Mar 02, 2013 Sean Albert

The British economy has stagnated a bit in recent months, despite several initiatives by the government and Bank of England.

In a column for The Telgraph, Gerard Lyons, chief economic adviser to London Mayor Boris Johnson, suggested that more spending and increased lending are two of the biggest keys to recovery. However, a recent study by the British Bankers Association (BBA) revealed that year-over-year consumer borrowing dipped in January.

"January's severe weather impacted adversely on what was already a subdued picture of borrowing demand from households and businesses," said BBA statistics director David Dooks in a statement, adding, "Low consumer and business confidence generates a natural tendency to restrain borrowing appetite."

According to the report, consumer credit card spending in the United Kingdom decreased £100 million in January. New loans and overdraft borrowing totaled just £1.1 billion, a £200 million year-over-year reduction.

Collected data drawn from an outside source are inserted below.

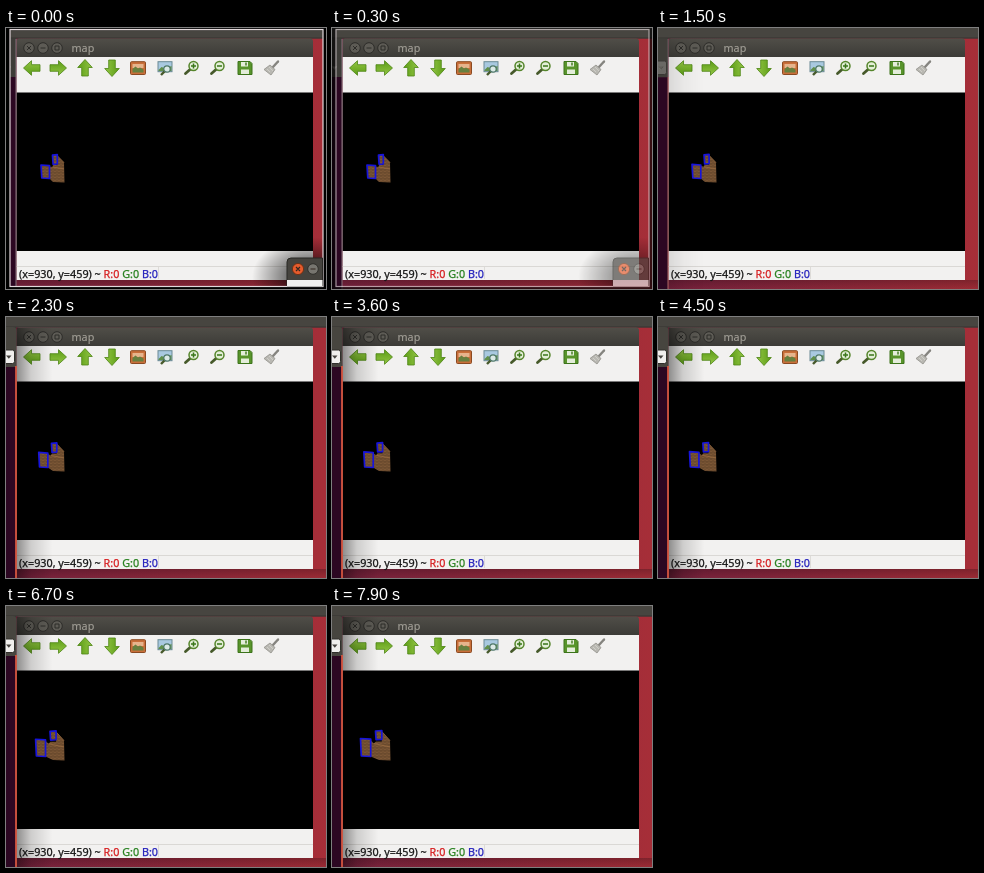
Recreate the animation shown at these times as an HTML page. Size 320 by 261 pixels, loop 8 s.

```html
<!DOCTYPE html>
<html lang="en">
<head>
<meta charset="utf-8">
<title>Map window</title>
<style>
html, body { margin: 0; width: 100%; height: 100%; overflow: hidden; background: #000; }
svg { display: block; width: 100vw; height: 100vh; }
text { font-family: "Noto Sans", "Open Sans", sans-serif; white-space: pre; }
</style>
</head>
<body>
<svg viewBox="0 0 320 261" preserveAspectRatio="none">
  <defs>
    <linearGradient id="desk">
      <stop offset="0" stop-color="#7b2340"/><stop offset="1" stop-color="#a62e38"/>
    </linearGradient>
    <linearGradient id="bar" x1="0" y1="0" x2="0" y2="1">
      <stop offset="0" stop-color="#504e48"/><stop offset="1" stop-color="#3c3b37"/>
    </linearGradient>
    <linearGradient id="shade" x1="0" y1="0" x2="0" y2="1">
      <stop offset="0" stop-color="#200810" stop-opacity=".3"/><stop offset="1" stop-color="#200810" stop-opacity=".08"/>
    </linearGradient>
    <linearGradient id="cast">
      <stop offset="0" stop-color="#000" stop-opacity=".42"/><stop offset=".4" stop-color="#000" stop-opacity=".15"/><stop offset="1" stop-color="#000" stop-opacity="0"/>
    </linearGradient>
    <radialGradient id="glow">
      <stop offset=".4" stop-color="#000" stop-opacity=".5"/><stop offset="1" stop-color="#000" stop-opacity="0"/>
    </radialGradient>
    <linearGradient id="leaf" x1="0" y1="0" x2="0" y2="1">
      <stop offset="0" stop-color="#93c544"/><stop offset="1" stop-color="#5c9d16"/>
    </linearGradient>
    <pattern id="brick" width="4" height="3" patternUnits="userSpaceOnUse">
      <path d="M0 0h4v3H0z" fill="#87603b"/>
      <path d="M0 .4h4M0 1.9h4M1 .4v1.5M3 1.9v1.1" stroke="#573b24" stroke-width=".6"/>
    </pattern>
    <path id="arrow" d="M-8.500 0L-.5-7.300v4H8v6.600H-.5v4z" fill="url(#leaf)" stroke="#4c8512" stroke-width=".8" stroke-linejoin="round"/>
    <g id="lens">
      <path d="M-2 2l-4.500 4" stroke="#46592a" stroke-width="2.800" stroke-linecap="round"/>
      <circle cx="1.500" cy="-1.500" r="4.500" fill="#e3eed7" stroke="#55852b" stroke-width="1.500"/>
    </g>
  </defs>

  <rect width="320" height="261" fill="url(#desk)"/>
  <rect y="252" width="320" height="9" fill="url(#shade)"/>

  <!-- terminal at the left edge -->
  <rect y="10" width="10" height="40" fill="#3d3c38"/>
  <rect y="49" width="10" height="212" fill="#2c0722"/>
  <path id="dimArrow" d="M0 38.500h5l-2.500 3.500z" fill="#77756f"/>

  <rect width="320" height="10.500" fill="#474540"/>
  <path d="M0 10h320" stroke="#312f2c" stroke-width=".8"/>

  <!-- map window -->
  <path d="M10.500 29V13q0-2.500 3-2.500h290.500q3 0 3 3V29z" fill="url(#bar)"/>
  <g fill="#5d5b55" stroke="#2d2c29">
    <circle cx="23" cy="20" r="5.300"/><circle cx="37" cy="20" r="5.300"/><circle cx="51" cy="20" r="5.300"/>
    <path d="M21 18l4 4m0-4l-4 4M34.500 20h5M49 18h4v4h-4z" fill="none"/>
  </g>
  <text x="65.500" y="24" font-size="10.800" fill="#a19e96" stroke="#a19e96" stroke-width=".15">map</text>
  <rect x="10.500" y="29" width="296.500" height="223" fill="#f2f1f0"/>
  <rect x="10.500" y="64.500" width="296.500" height="158.500" fill="#000"/>
  <path d="M10.500 238.500h296.500" stroke="#dad8d5"/>
  <path d="M152.500 239v12" stroke="#dddbd8"/>

  <use href="#arrow" x="26" y="40"/>
  <use href="#arrow" transform="translate(52 40) rotate(180)"/>
  <use href="#arrow" transform="translate(79 40) rotate(90)"/>
  <use href="#arrow" transform="translate(106 40) rotate(-90)"/>
  <g transform="translate(132 40)">
    <rect x="-7.500" y="-6.300" width="15" height="12.800" rx="1" fill="#c96f3a" stroke="#8a4a22"/>
    <path d="M-5.500-4h11v4h-11z" fill="#e6b48c"/>
    <path d="M-5.500 4.500v-3.500l3-2.500 2.500 2 2-1 3.500 2v3z" fill="#66803f"/>
  </g>
  <g transform="translate(159 40)">
    <rect x="-7" y="-6.300" width="14" height="10" fill="#a9c9e0" stroke="#6a8a94"/>
    <path d="M-6.500 2l3-3 4 1.500 6-2.500v5h-13z" fill="#61904a"/>
    <path d="M0 3l-4 4" stroke="#46592a" stroke-width="2.400"/>
    <circle cx="2" cy="1" r="3.200" fill="#dbe9e6" stroke="#4d7768" stroke-width="1.200"/>
  </g>
  <g transform="translate(186 39.500)"><use href="#lens"/><path d="M-1-1.500h5M1.500-4v5" stroke="#397519" stroke-width="1.500"/></g>
  <g transform="translate(212 39.500)"><use href="#lens"/><path d="M-1-1.500h5" stroke="#397519" stroke-width="1.500"/></g>
  <g transform="translate(239 40)">
    <path d="M-7-6.500H5l2 2v11H-7z" fill="#58942b" stroke="#3c731b"/>
    <path d="M-4-6h7v4.500h-7zM-4 1.500h8V6h-8z" fill="#e4edda"/>
    <path d="M1-5.500v3" stroke="#477d24" stroke-width="1.500"/>
  </g>
  <g transform="translate(265 40)">
    <path d="M2-1l5-5.500" stroke="#85847f" stroke-width="2.400" stroke-linecap="round"/>
    <path d="M-1-3l5 4.500-4 5.500-7-5.500z" fill="#b9b8b2" stroke="#92918b" stroke-width=".8"/>
    <path d="M-4 1l3 3M-2-1l4 4" stroke="#d8d7d2" stroke-width=".7"/>
  </g>

  <g font-size="10.800" stroke-width=".25">
    <text x="13" y="249.700" fill="#151515" stroke="#151515">(x=930, y=459) ~ <tspan fill="#d61e20" stroke="#d61e20">R:0</tspan> <tspan fill="#26801e" stroke="#26801e">G:0</tspan> <tspan fill="#2522bd" stroke="#2522bd">B:0</tspan></text>
  </g>

  <path id="dimEdge" d="M10 11V261" stroke="#85757d"/>
  <g id="active">
    <rect x="10.500" y="11" width="36" height="250" fill="url(#cast)"/>
    <path d="M0 10h7q3.500 0 3.500 4v36H0z" fill="#47453f"/>
    <rect x="-3" y="33" width="11.500" height="13.500" rx="2" fill="#f0efed" stroke="#302f2b"/>
    <path d="M0 38.500h5.500l-2.700 3.300z" fill="#45433f"/>
    <path d="M10 49V261" stroke="#d4553f" stroke-width="1.800"/>
  </g>

  <!-- stepped block -->
  <path id="wall" fill="url(#brick)"/>
  <path id="rim" fill="none" stroke="#a17145" stroke-width=".7"/>
  <g fill="url(#brick)" stroke="#1714dc" stroke-width="1.700" stroke-linejoin="round">
    <path id="upper"/><path id="lower"/>
  </g>

  <!-- capture outline and small dialog -->
  <g id="capture">
    <ellipse cx="304" cy="249" rx="58" ry="40" fill="url(#glow)"/>
    <path d="M0 0h320v261H0zM4 1.500v257h313V1.500z" fill="#000" fill-rule="evenodd"/>
    <rect x="4" y="1.500" width="313" height="257" fill="none" stroke="#e2d8db" stroke-width="1.200"/>
    <path d="M281 258V234q0-4 4-4h31.500v28z" fill="#45433e" stroke="#292824"/>
    <path d="M281 252h35.500v6.500h-35.500z" fill="#f2f1f0"/>
    <circle cx="292" cy="241" r="5.600" fill="#e65b2c" stroke="#713216"/>
    <circle cx="307" cy="241" r="5.300" fill="#77756f" stroke="#302f2b"/>
    <path d="M290 239l4 4m0-4l-4 4M304.500 241h5" stroke="#33261f" stroke-width="1.200"/>
  </g>
</svg>
<script>
const LOOP = 8000;
const el = id => document.getElementById(id);
const mix = (a, b, k) => a + (b - a) * k;
const ramp = (t, a, b) => Math.max(0, Math.min(1, (t - a) / (b - a)));
const stepFade = (t, start, n) => t < start ? 0 : Math.min(1, (Math.floor((t - start) / 100) + 1) / n);
const ticks = [0, 500, 800, 1300, 1600, 2000, 2300, 2800, 3200, 3600, 4000, 4400,
  4800, 5200, 5600, 5900, 6300, 6700, 7000, 7400, 7900];
const turn = [[0, 0], [800, .05], [2300, .35], [3600, .48], [5600, .62], [6700, .83], [7900, 1]];

function turnAt(t) {
  const i = Math.max(1, turn.findIndex(p => p[0] >= t));
  const [a, b] = [turn[i - 1], turn[i]];
  return mix(a[1], b[1], ramp(t, a[0], b[0]));
}

function drawBlock(k) {
  const left = mix(35, 28.5, k), right = mix(43.5, 38.7, k);
  const top = mix(137, 132.5, k), base = 150.5;
  const upLeft = mix(46.5, 43.5, k), upRight = mix(51.3, 49.8, k);
  const upTop = mix(126.7, 124.5, k), upBase = mix(136, 133.3, k);
  const ledge = mix(137, 135.5, k);
  el('lower').setAttribute('d',
    `M${left} ${top}L${right} ${top + .7}V${base}L${left + .8} ${base - .5}Z`);
  el('upper').setAttribute('d',
    `M${upLeft} ${upTop + .5}L${upRight} ${upTop}V${upBase}L${upLeft + .6} ${upBase + .3}Z`);
  el('wall').setAttribute('d',
    `M${upRight} ${upTop + 1}L58 134.5L58.5 154.5L47 154L${right} ${base}V${top + 1.5}L${right + 3} ${ledge + 2}L${upLeft + .5} ${ledge}H${upRight}Z`);
  el('rim').setAttribute('d', `M${upRight} ${upTop + 1}L58 134.5M${right + 3} ${ledge + 2}L58 141`);
}

function draw(t) {
  const focus = stepFade(t, 1500, 4);
  el('capture').setAttribute('opacity', 1 - stepFade(t, 300, 3));
  el('active').setAttribute('opacity', focus);
  el('dimEdge').setAttribute('opacity', 1 - focus);
  el('dimArrow').setAttribute('opacity', 1 - focus);
  drawBlock(turnAt(ticks.filter(s => s <= t).pop()));
}

function loop() {
  draw(performance.now() % LOOP);
  requestAnimationFrame(loop);
}
loop();
</script>
</body>
</html>
```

In addition to spending and increased loans, Lyons advocated the need for change to spur economic growth. However, government initiatives such as the Funding for Lending Scheme have been largely unsuccessful so far. 

Alternative credit and short term lending methods might offer potential solutions. Many alternative lenders use Payment Reporting Builds Credit methods to decide who is eligible to receive loans, which has enabled many of the U.K.'s underserved and unbanked residents to secure funds.